- [Your goal] The answer must be every line below that contains the string "from".
···
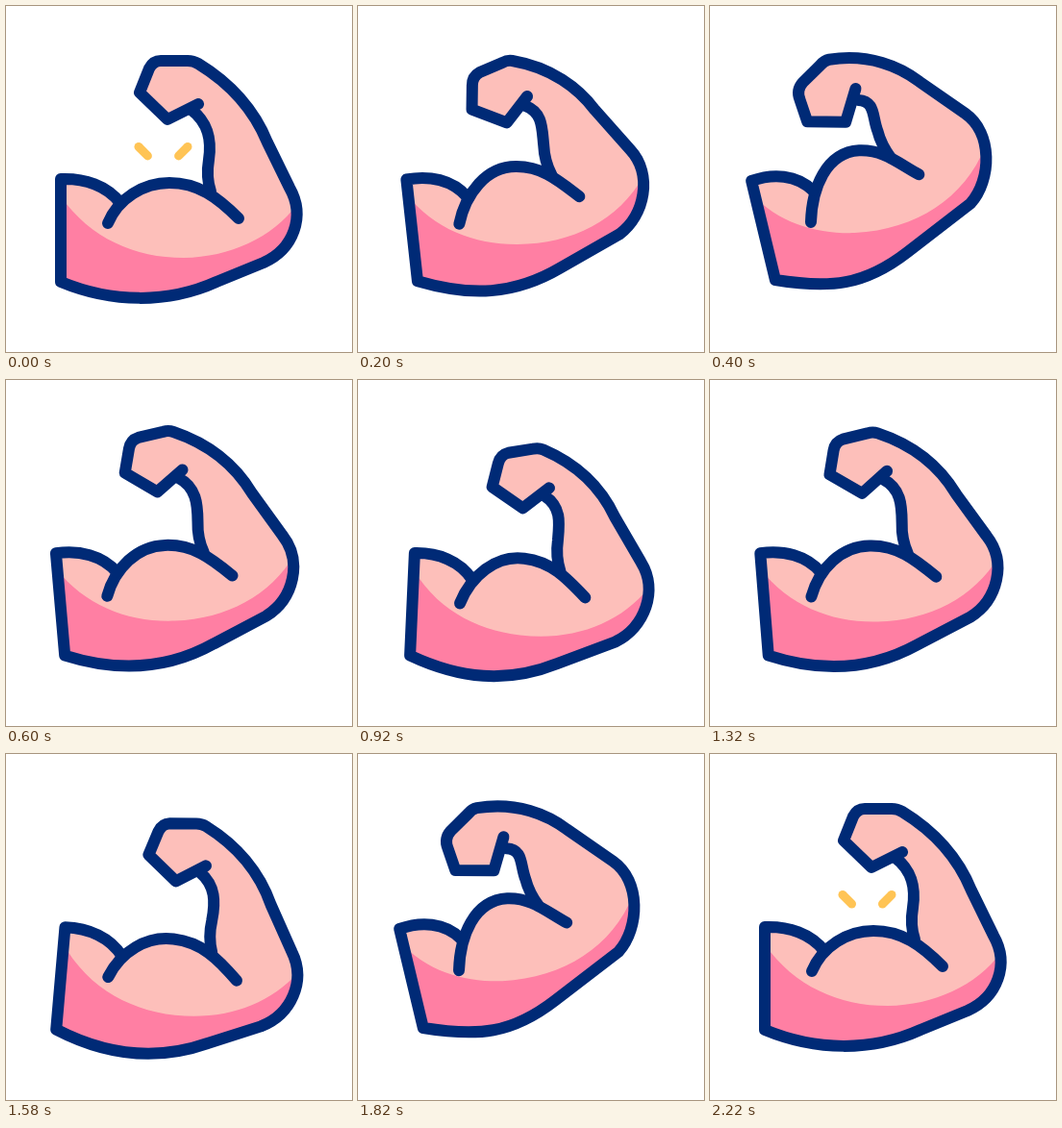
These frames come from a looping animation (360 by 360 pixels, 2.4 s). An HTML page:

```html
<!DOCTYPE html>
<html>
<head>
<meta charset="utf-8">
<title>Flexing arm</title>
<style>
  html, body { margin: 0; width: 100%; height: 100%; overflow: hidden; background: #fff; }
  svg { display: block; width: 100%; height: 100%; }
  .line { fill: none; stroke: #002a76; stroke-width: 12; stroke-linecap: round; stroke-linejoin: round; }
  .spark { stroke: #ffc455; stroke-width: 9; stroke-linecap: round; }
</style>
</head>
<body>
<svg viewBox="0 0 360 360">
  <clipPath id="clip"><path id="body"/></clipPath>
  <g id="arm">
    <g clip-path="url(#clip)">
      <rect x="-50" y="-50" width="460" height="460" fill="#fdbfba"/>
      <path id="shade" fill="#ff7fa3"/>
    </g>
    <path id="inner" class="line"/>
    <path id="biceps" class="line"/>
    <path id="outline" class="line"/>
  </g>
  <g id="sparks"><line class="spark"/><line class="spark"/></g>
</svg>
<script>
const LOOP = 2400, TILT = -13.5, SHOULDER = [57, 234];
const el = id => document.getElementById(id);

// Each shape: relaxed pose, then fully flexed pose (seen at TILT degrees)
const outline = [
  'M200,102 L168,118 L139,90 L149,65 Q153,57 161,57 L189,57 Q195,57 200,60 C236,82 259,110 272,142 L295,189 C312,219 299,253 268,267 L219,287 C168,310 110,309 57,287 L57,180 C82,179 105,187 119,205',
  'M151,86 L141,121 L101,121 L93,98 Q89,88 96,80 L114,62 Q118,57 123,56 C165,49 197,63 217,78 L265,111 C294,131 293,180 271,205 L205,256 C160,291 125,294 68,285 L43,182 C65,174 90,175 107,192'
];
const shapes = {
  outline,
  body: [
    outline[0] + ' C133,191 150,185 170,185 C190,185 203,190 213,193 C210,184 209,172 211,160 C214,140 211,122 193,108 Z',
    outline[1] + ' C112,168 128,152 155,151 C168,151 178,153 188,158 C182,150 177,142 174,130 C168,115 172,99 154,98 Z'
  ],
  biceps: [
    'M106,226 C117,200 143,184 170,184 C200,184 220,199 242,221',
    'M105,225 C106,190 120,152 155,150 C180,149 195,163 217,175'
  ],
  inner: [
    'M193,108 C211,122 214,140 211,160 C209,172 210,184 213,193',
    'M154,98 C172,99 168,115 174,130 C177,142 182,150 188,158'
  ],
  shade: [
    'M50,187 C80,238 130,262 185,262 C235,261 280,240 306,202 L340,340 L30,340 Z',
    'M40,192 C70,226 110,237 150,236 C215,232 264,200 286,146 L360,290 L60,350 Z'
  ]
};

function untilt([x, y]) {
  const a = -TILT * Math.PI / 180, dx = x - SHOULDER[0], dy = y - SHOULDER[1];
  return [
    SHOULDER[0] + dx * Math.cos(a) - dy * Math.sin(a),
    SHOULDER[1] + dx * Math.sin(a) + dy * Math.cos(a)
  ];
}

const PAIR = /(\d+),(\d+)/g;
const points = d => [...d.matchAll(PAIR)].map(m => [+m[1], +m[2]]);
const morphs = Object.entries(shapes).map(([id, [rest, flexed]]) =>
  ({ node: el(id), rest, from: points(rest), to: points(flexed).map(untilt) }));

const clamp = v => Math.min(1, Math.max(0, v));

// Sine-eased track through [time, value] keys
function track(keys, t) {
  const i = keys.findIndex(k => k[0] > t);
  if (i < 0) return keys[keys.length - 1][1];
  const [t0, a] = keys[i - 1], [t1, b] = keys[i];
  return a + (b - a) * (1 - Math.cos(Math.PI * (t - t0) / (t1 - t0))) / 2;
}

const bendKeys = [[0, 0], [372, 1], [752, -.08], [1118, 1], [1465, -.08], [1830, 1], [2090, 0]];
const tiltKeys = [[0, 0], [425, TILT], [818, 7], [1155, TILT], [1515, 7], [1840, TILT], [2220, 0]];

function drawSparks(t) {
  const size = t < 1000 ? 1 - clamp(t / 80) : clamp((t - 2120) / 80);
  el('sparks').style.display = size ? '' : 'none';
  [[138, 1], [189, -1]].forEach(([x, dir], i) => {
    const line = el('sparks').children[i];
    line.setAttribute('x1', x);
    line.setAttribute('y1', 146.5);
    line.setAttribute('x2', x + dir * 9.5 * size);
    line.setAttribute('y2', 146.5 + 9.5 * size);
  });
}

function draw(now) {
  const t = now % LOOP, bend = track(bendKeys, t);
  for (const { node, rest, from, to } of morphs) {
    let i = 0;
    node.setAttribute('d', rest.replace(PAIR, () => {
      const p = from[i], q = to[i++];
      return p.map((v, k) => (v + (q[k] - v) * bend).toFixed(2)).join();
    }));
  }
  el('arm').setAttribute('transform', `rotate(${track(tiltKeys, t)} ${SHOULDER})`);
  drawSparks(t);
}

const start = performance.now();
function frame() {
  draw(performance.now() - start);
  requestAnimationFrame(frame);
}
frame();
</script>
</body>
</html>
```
···
- [Reply to the task]
These frames come from a looping animation (360 by 360 pixels, 2.4 s). An HTML page:
  ({ node: el(id), rest, from: points(rest), to: points(flexed).map(untilt) }));
  for (const { node, rest, from, to } of morphs) {
      const p = from[i], q = to[i++];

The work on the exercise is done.